We're in a very busy time, right now, so the next few blogs may be a little short. We'll be back to normal in a couple of weeks. __________________________
Can you look into the mirror and be honest with yourself? I mean really honest? Do you know your shortfalls, as well as your skills? What are you doing to mitigate your weaknesses and promote your strengths? I don't want to scare people away by getting all deep and philosophical and such, but it can be helpful to do a personal assessment, now and then. Rather than send you to lie down on the couch with some professional help, let's narrow our scope dramatically and limit this exercise to your photography. (Whew!)
How serious are you about photography? I'm not trying to draw boundaries around your hobby/art/business; I'm trying to get you to be honest with yourself about it. Do you just like looking at the pretty photos? Is it a pastime? Are you trying to stretch your mind and try something new? Do you want to make some extra cash? Or are you really passionate about the entire world of photography, and it consumes vast amounts of your thoughts and time?
Of course, all of these choices are valid, but, if you take the time to place yourself on the continuum, it may help you make some decisions about which camera/lens you should buy or should you spend your vacation money on a cruise or at a photography convention.

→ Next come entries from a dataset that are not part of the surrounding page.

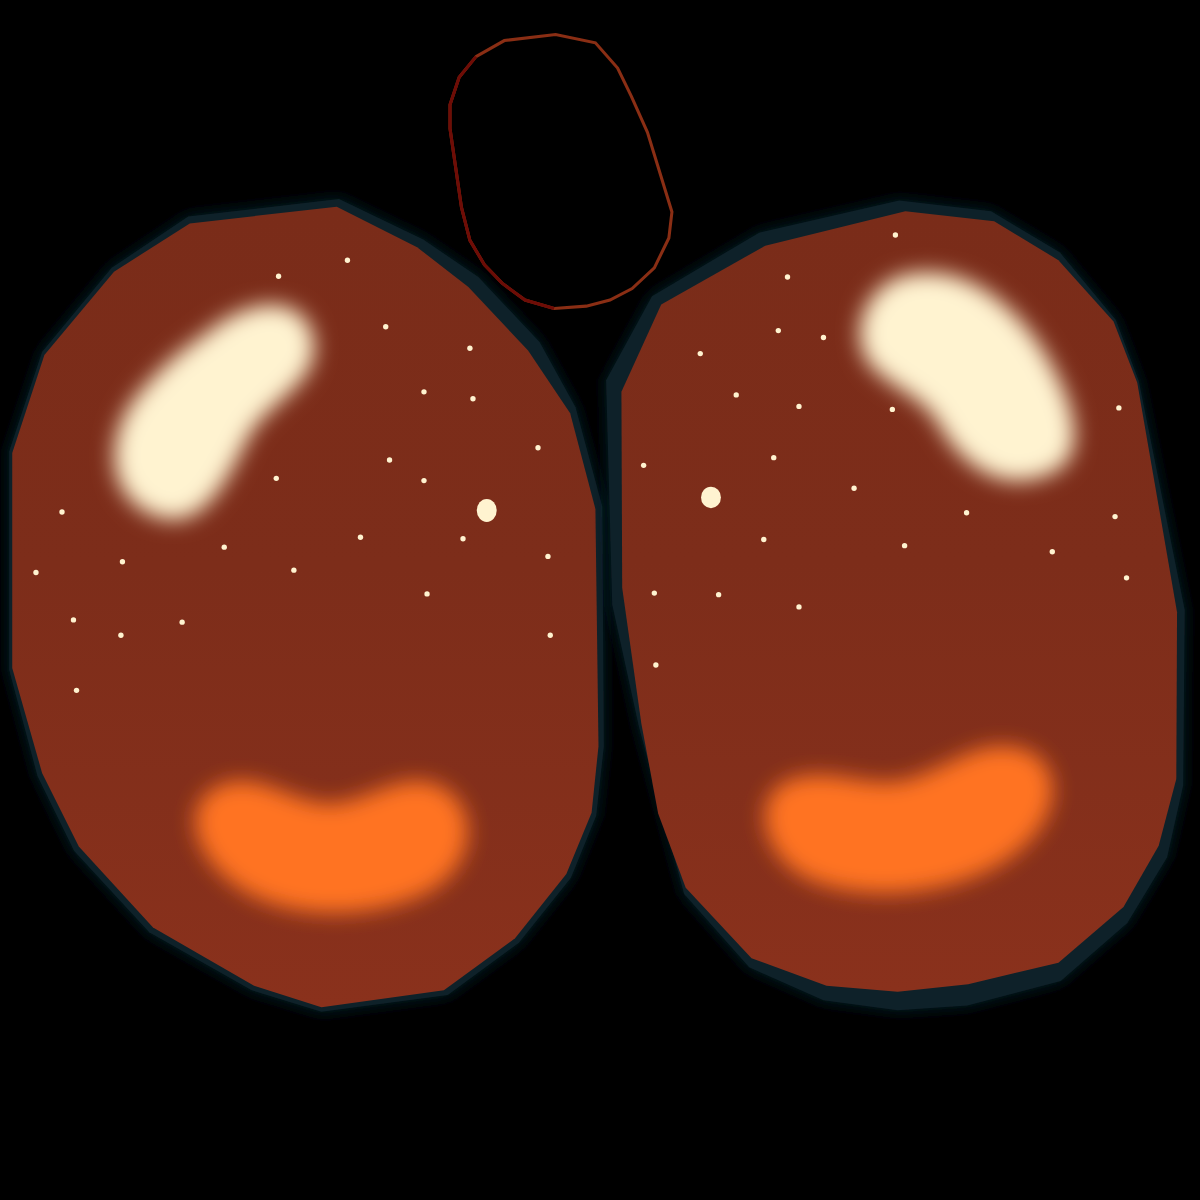
<!DOCTYPE html>
<html lang="en">
<head>
<meta charset="utf-8">
<title>Twin Lanterns</title>
<link rel="stylesheet" href="https://fonts.googleapis.com/css2?family=Inter&display=swap">
<style>
:root{
  --bg:#000000;
  --body-top:#7a2c19;
  --body-bottom:#8a311c;
  --rim:#0e2129;
  --glow-cream:#fff3d0;
  --glow-orange:#ff7322;
  --ring:#8a2e14;
  --ring-dark:#6e0c06;
}
html,body{margin:0;padding:0;width:1200px;height:1200px;overflow:hidden;background:var(--bg);font-family:"Inter",sans-serif;}
svg{display:block}
</style>
</head>
<body>
<svg width="1200" height="1200" viewBox="0 0 1568 1568" xmlns="http://www.w3.org/2000/svg">
  <defs>
    <linearGradient id="bodyShade" x1="0" y1="0" x2="0" y2="1">
      <stop offset="0" stop-color="var(--body-top)"/>
      <stop offset="0.45" stop-color="#7d2d1a"/>
      <stop offset="1" stop-color="var(--body-bottom)"/>
    </linearGradient>
    <filter id="softBlur" x="-30%" y="-30%" width="160%" height="160%"><feGaussianBlur stdDeviation="14"/></filter>
    <filter id="rimHalo" x="-10%" y="-10%" width="120%" height="120%"><feGaussianBlur stdDeviation="10"/></filter>
    <filter id="sparkBlur"><feGaussianBlur stdDeviation="1"/></filter>
    <circle id="spark" r="3.5" fill="var(--glow-cream)"/>
  </defs>
  <rect width="1568" height="1568" fill="var(--bg)"/>

  <polygon class="lantern-ring" points="622,74 659,53 726,45 778,56 807,89 825,126 846,173 878,277 874,311 855,350 826,377 797,392 766,400 724,403 686,392 656,370 633,346 614,314 603,271 588,168 588,137 600,101" fill="none" stroke="var(--ring)" stroke-width="4"/>
  <path d="M622,74 600,101 588,137 588,168 603,271 614,314 633,346 656,370 686,392 724,403" fill="none" stroke="var(--ring-dark)" stroke-width="4"/>

  <g class="lantern-left">
    <polygon points="443,260 553,313 625,362 705,447 752,532 787,662 789,975 779,1066 746,1147 678,1232 585,1300 420,1322 329,1294 195,1218 97,1112 49,1014 12,875 12,590 55,460 146,350 246,283" fill="var(--rim)" filter="url(#rimHalo)"/>
    <polygon points="443,260 553,313 625,362 705,447 752,532 787,662 789,975 779,1066 746,1147 678,1232 585,1300 420,1322 329,1294 195,1218 97,1112 49,1014 12,875 12,590 55,460 146,350 246,283" fill="var(--rim)"/>
    <polygon points="440,270 545,323 612,375 690,458 745,540 778,665 782,975 773,1062 740,1142 673,1226 580,1294 420,1316 332,1288 200,1212 103,1106 55,1010 16,873 16,592 58,464 149,355 248,292" fill="url(#bodyShade)"/>
    <path d="M270,435c60-50,130-50,140,10c8,55-60,80-85,125c-30,60-60,125-120,105c-70-25-70-110-20-165c25-30,55-55,85-75z" fill="var(--glow-cream)" filter="url(#softBlur)"/>
    <path d="M280,1030c50-30,100,20,150,20c50,0,100-50,150-20c50,30,40,110-30,140c-70,30-160,30-220,0c-70-35-100-110-50-140z" fill="var(--glow-orange)" filter="url(#softBlur)"/>
    <ellipse cx="636" cy="667" rx="13" ry="15" fill="var(--glow-cream)" filter="url(#sparkBlur)"/>
    <g class="sparks">
      <use href="#spark" x="364" y="361"/><use href="#spark" x="454" y="340"/><use href="#spark" x="504" y="427"/>
      <use href="#spark" x="614" y="455"/><use href="#spark" x="554" y="512"/><use href="#spark" x="618" y="521"/>
      <use href="#spark" x="703" y="585"/><use href="#spark" x="509" y="601"/><use href="#spark" x="554" y="628"/>
      <use href="#spark" x="361" y="625"/><use href="#spark" x="81" y="669"/><use href="#spark" x="293" y="715"/>
      <use href="#spark" x="471" y="702"/><use href="#spark" x="605" y="704"/><use href="#spark" x="716" y="727"/>
      <use href="#spark" x="47" y="748"/><use href="#spark" x="160" y="734"/><use href="#spark" x="384" y="745"/>
      <use href="#spark" x="558" y="776"/><use href="#spark" x="96" y="810"/><use href="#spark" x="238" y="813"/>
      <use href="#spark" x="158" y="830"/><use href="#spark" x="719" y="830"/><use href="#spark" x="100" y="902"/>
    </g>
  </g>

  <g class="lantern-right">
    <polygon points="1175,262 1295,276 1385,330 1458,418 1488,498 1548,797 1546,1026 1525,1120 1473,1206 1386,1282 1264,1314 1173,1320 1076,1307 979,1264 894,1168 835,950 800,790 792,497 852,387 992,304" fill="var(--rim)" filter="url(#rimHalo)"/>
    <polygon points="1175,262 1295,276 1385,330 1458,418 1488,498 1548,797 1546,1026 1525,1120 1473,1206 1386,1282 1264,1314 1173,1320 1076,1307 979,1264 894,1168 835,950 800,790 792,497 852,387 992,304" fill="var(--rim)"/>
    <polygon points="1183,276 1299,289 1383,340 1455,420 1486,500 1538,800 1537,1018 1514,1105 1468,1185 1383,1258 1265,1286 1173,1296 1080,1288 982,1252 896,1160 860,1063 838,945 813,768 812,512 864,398 1000,321" fill="url(#bodyShade)"/>
    <path d="M1180,360c80-20,150,40,190,110c40,70,50,130,0,150c-60,25-110-10-140-60c-20-40-60-50-90-80c-35-40-10-105,40-120z" fill="var(--glow-cream)" filter="url(#softBlur)"/>
    <path d="M1030,1020c50-20,100,10,150,0c60-15,100-60,160-40c50,20,50,90-20,140c-70,50-190,60-260,30c-60-25-85-105-30-130z" fill="var(--glow-orange)" filter="url(#softBlur)"/>
    <ellipse cx="929" cy="650" rx="13" ry="14" fill="var(--glow-cream)" filter="url(#sparkBlur)"/>
    <g class="sparks">
      <use href="#spark" x="1170" y="307"/><use href="#spark" x="1029" y="362"/><use href="#spark" x="1017" y="432"/>
      <use href="#spark" x="1076" y="441"/><use href="#spark" x="915" y="462"/><use href="#spark" x="962" y="516"/>
      <use href="#spark" x="1044" y="531"/><use href="#spark" x="1166" y="535"/><use href="#spark" x="1462" y="533"/>
      <use href="#spark" x="1011" y="598"/><use href="#spark" x="841" y="608"/><use href="#spark" x="1116" y="638"/>
      <use href="#spark" x="1263" y="670"/><use href="#spark" x="1457" y="675"/><use href="#spark" x="998" y="705"/>
      <use href="#spark" x="1182" y="713"/><use href="#spark" x="1375" y="721"/><use href="#spark" x="1472" y="755"/>
      <use href="#spark" x="855" y="775"/><use href="#spark" x="939" y="777"/><use href="#spark" x="1044" y="793"/>
      <use href="#spark" x="857" y="869"/>
    </g>
  </g>
</svg>
</body>
</html>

Your knowledge will help you set realistic goals and time allocations for your pursuit. Because, unlike our discussions here, you can't just separate your entire life into neat, little topics; there are other demands, priorities, and wants vying for your attention, time, and dollars.

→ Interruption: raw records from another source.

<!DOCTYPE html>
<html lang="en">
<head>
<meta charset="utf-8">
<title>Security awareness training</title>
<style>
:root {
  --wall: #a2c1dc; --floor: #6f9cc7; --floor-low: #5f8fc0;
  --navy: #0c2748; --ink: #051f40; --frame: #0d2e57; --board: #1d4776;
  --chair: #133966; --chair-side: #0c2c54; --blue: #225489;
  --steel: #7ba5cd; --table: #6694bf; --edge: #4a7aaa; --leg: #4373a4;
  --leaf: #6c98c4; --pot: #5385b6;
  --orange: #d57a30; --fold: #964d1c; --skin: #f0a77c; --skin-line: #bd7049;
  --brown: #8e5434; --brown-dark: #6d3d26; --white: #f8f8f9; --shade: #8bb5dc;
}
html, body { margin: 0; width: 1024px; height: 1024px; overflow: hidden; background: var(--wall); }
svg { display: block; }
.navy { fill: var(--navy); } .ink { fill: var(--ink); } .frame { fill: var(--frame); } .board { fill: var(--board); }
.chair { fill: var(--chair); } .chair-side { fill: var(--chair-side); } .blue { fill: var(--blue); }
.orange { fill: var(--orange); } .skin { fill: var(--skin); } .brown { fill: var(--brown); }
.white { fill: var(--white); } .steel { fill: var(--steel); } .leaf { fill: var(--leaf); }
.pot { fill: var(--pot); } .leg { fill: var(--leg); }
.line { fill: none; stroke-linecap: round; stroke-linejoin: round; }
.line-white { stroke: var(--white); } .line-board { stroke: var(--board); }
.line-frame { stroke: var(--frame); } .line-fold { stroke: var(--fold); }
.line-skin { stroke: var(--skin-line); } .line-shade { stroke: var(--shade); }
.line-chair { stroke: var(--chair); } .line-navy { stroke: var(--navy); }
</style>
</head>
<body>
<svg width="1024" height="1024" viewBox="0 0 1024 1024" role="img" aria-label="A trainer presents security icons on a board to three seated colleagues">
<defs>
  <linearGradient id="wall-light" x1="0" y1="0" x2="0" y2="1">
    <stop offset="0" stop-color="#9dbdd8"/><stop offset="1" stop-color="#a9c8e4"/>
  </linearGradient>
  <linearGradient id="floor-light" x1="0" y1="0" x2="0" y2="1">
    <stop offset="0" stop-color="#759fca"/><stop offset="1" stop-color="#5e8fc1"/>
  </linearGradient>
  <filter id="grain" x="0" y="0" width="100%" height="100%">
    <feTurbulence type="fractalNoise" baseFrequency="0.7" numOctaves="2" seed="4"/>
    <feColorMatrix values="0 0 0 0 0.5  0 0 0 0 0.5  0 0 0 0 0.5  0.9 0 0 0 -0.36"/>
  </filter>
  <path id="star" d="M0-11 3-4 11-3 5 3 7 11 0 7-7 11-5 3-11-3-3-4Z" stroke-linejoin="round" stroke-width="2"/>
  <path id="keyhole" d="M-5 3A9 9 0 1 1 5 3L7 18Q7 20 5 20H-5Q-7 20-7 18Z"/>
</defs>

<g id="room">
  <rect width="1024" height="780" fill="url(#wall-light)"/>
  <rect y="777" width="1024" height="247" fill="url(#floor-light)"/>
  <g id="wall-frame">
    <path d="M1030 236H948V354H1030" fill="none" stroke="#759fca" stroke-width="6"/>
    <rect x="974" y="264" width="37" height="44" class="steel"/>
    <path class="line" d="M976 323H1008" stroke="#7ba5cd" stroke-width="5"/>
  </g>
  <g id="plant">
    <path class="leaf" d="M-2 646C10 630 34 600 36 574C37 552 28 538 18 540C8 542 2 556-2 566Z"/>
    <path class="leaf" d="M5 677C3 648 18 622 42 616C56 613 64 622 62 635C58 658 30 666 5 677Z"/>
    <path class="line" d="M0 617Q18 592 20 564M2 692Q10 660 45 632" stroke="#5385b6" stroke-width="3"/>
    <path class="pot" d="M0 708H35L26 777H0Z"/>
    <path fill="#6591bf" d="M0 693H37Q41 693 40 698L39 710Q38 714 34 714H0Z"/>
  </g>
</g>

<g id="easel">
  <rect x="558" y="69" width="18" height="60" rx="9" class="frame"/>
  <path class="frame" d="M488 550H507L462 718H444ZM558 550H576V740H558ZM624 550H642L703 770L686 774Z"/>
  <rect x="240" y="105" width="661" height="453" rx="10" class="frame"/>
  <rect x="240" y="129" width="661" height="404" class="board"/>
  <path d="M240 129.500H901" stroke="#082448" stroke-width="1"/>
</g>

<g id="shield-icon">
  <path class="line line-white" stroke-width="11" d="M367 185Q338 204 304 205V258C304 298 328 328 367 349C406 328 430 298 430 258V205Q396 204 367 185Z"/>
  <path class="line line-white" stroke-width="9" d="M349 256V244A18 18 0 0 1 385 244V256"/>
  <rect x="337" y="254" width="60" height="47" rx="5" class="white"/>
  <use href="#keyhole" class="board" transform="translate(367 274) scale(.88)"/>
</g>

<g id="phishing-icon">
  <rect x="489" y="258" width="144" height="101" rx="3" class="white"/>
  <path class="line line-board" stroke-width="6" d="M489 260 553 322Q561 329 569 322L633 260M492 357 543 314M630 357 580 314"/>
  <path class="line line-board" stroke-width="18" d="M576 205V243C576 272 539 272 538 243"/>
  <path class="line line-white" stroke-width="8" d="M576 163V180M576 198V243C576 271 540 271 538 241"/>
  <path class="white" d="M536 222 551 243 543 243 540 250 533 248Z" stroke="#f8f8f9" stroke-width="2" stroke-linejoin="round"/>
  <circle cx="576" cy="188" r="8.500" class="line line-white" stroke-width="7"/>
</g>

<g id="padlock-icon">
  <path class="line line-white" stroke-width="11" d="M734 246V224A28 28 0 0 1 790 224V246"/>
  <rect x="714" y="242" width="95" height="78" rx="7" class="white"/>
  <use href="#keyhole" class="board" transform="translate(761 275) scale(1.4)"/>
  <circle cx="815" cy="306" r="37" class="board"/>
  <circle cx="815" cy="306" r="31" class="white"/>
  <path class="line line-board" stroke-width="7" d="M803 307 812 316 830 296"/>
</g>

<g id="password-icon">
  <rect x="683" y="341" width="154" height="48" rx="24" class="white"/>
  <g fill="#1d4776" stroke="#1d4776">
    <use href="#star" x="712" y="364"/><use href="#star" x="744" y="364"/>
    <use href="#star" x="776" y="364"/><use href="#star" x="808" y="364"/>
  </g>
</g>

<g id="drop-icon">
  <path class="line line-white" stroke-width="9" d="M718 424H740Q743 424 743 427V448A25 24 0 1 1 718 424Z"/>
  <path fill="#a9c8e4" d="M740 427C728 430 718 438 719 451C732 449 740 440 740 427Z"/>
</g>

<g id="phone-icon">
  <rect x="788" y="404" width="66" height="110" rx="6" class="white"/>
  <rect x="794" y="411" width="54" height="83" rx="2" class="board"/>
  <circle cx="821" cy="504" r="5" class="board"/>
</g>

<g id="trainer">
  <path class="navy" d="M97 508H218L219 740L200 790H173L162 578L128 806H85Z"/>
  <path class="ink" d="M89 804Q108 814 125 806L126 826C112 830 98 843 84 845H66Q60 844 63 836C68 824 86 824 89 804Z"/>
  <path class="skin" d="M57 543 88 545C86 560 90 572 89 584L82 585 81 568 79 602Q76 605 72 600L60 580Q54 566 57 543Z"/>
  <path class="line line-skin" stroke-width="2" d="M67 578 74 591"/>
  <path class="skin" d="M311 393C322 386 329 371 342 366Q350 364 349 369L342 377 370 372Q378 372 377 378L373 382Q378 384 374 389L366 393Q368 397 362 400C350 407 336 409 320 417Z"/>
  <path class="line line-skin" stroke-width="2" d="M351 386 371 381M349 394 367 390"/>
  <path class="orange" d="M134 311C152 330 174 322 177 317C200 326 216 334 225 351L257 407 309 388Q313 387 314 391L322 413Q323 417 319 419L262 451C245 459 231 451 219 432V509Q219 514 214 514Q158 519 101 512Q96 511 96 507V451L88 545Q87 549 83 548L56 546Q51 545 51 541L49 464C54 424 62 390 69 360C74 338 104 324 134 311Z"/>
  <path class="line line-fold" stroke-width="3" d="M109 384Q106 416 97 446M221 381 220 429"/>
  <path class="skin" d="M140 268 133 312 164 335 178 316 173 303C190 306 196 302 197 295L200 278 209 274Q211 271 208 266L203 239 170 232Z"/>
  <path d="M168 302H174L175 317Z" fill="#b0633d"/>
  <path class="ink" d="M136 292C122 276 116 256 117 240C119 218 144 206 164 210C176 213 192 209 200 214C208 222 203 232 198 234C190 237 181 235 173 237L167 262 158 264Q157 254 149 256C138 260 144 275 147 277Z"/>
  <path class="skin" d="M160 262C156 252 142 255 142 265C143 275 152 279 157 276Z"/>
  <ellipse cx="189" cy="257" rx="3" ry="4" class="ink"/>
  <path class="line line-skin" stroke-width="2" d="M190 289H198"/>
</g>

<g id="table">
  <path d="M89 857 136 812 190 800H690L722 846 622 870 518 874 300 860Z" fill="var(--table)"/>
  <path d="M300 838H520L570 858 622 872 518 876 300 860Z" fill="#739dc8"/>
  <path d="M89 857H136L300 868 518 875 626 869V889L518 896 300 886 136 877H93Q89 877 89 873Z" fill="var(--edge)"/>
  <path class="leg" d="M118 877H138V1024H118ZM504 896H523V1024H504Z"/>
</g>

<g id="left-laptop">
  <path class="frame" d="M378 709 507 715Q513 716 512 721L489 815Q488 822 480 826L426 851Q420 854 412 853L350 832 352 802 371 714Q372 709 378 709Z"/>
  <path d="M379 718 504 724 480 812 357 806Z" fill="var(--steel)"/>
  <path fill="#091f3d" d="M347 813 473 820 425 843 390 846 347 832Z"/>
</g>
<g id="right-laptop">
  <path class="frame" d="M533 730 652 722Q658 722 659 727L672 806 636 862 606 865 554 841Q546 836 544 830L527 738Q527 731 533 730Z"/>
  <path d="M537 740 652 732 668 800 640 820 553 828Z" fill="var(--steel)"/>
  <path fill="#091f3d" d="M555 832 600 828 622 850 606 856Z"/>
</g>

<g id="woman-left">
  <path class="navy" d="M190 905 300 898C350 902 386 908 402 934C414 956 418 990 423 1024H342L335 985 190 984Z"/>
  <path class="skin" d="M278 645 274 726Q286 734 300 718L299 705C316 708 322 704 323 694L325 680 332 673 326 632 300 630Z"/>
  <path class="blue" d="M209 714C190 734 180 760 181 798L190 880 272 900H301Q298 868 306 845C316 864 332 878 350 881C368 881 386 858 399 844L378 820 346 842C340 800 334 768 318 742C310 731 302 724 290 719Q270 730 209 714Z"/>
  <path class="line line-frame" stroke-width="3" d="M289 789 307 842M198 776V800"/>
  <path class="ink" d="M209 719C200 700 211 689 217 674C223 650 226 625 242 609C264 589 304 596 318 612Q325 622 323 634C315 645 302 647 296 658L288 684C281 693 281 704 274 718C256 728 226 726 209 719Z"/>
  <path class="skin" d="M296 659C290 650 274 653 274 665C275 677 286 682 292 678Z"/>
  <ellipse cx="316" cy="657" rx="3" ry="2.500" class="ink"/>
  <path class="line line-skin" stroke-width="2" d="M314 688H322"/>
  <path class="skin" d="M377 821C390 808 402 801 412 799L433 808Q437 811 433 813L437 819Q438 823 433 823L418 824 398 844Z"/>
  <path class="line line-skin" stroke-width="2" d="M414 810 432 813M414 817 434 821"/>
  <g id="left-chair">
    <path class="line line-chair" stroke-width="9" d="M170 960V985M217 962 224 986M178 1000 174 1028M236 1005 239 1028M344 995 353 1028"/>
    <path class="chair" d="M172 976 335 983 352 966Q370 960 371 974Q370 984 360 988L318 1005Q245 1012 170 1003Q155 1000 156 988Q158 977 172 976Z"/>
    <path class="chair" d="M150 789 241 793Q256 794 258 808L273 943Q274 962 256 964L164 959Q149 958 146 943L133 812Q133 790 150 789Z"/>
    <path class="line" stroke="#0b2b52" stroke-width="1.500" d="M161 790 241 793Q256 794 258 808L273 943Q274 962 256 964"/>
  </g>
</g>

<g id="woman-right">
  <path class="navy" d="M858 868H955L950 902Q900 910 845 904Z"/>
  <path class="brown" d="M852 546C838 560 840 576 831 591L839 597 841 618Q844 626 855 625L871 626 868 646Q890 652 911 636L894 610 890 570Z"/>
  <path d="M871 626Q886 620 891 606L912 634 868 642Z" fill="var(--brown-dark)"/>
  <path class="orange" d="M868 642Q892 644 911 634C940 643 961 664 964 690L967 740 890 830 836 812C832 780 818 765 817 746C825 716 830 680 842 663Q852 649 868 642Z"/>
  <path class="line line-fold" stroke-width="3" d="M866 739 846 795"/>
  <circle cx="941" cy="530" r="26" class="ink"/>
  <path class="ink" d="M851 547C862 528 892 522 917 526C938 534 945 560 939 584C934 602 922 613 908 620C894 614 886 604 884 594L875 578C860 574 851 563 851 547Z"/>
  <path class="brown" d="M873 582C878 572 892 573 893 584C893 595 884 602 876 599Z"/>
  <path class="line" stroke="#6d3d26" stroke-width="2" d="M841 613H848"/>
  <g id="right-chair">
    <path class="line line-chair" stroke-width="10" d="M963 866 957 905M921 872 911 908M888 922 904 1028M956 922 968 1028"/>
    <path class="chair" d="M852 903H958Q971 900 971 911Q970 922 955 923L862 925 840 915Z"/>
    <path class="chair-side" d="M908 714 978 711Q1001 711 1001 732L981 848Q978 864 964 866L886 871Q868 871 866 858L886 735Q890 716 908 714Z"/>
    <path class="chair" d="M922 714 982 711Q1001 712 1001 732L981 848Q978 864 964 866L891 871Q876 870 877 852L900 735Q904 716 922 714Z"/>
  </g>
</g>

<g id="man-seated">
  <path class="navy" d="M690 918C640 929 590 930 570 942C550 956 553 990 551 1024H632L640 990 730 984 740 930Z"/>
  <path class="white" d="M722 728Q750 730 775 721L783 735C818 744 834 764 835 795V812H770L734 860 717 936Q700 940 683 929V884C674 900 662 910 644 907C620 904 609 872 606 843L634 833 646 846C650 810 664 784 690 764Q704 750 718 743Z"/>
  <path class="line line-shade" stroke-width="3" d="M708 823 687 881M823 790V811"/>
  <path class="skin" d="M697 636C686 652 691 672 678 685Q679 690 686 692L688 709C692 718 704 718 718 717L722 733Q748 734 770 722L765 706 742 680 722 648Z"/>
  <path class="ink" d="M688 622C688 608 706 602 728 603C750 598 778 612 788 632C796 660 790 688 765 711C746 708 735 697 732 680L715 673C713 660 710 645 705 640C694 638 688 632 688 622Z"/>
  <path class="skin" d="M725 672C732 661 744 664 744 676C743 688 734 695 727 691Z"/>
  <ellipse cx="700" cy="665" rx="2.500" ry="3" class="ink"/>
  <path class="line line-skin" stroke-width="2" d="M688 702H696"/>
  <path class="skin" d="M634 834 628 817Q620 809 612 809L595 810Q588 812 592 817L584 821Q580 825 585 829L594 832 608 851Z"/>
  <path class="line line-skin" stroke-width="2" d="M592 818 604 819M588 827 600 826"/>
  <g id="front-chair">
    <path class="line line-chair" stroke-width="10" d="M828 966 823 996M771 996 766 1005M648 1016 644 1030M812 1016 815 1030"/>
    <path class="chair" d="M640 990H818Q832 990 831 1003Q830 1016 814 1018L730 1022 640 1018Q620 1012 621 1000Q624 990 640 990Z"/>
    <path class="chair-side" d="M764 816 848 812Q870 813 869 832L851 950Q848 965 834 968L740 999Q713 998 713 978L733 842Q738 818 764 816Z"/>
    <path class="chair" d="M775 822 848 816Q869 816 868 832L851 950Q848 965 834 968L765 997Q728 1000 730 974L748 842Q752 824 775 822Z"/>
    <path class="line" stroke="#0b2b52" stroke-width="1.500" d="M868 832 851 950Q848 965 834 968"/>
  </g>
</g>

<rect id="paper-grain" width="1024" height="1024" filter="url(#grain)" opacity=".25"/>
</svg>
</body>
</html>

The point is to enjoy photography on your own terms. Don't let others dictate your path. If you just want a camera for snapshots, and you don't plan on going further, don't listen to your friend with 16 lenses and the top-of-the-line camera chiding you to join his quest to spend money. If you're not going to dedicate the time to learn Photoshop, why buy it? There are simpler and less expensive alternatives to Photoshop. Use the money to buy a print from one of your favorite photographers. Seriously, this will make both of you happier.
And, conversely, if you are sure that you must make photos to be happy, then get out there and do it. Don't make excuses why you can't. The most common excuse is money, but you can borrow gear or purchase used and third party equipment to save money. Need a flash? A Yongnuo flash is $100. That's quite a discount from a $500+ Canon or Nikon flash. Learn to use your current gear to its fullest extent. Many of today's point and shoots have more capabilities than the "professional," top-end cameras of just 10 years ago. Somehow, the pros still made money with their cameras back then. Artists weren't waiting around for better cameras to pursue their art. And nobody looking at your beautiful photo will ask or care what equipment you used to create it.
[Stepping down from the soapbox.]
This rant brought to you because we constantly see people in our emails, training, and photowalks who feel like there is only one way to participate in photography or be a "real" photographer. There are soooo many ways for you to enjoy it. Once you determine your photographic priorities and let the rest fall away, you'll have much more fun. And, of course, you can change your position along the continuum whenever you want. We hope, wherever you are, you'll continue to enjoy photography with us here at Efcubed Photography.
Pardon my tone. I'm OK now. I think I'll go take a nap.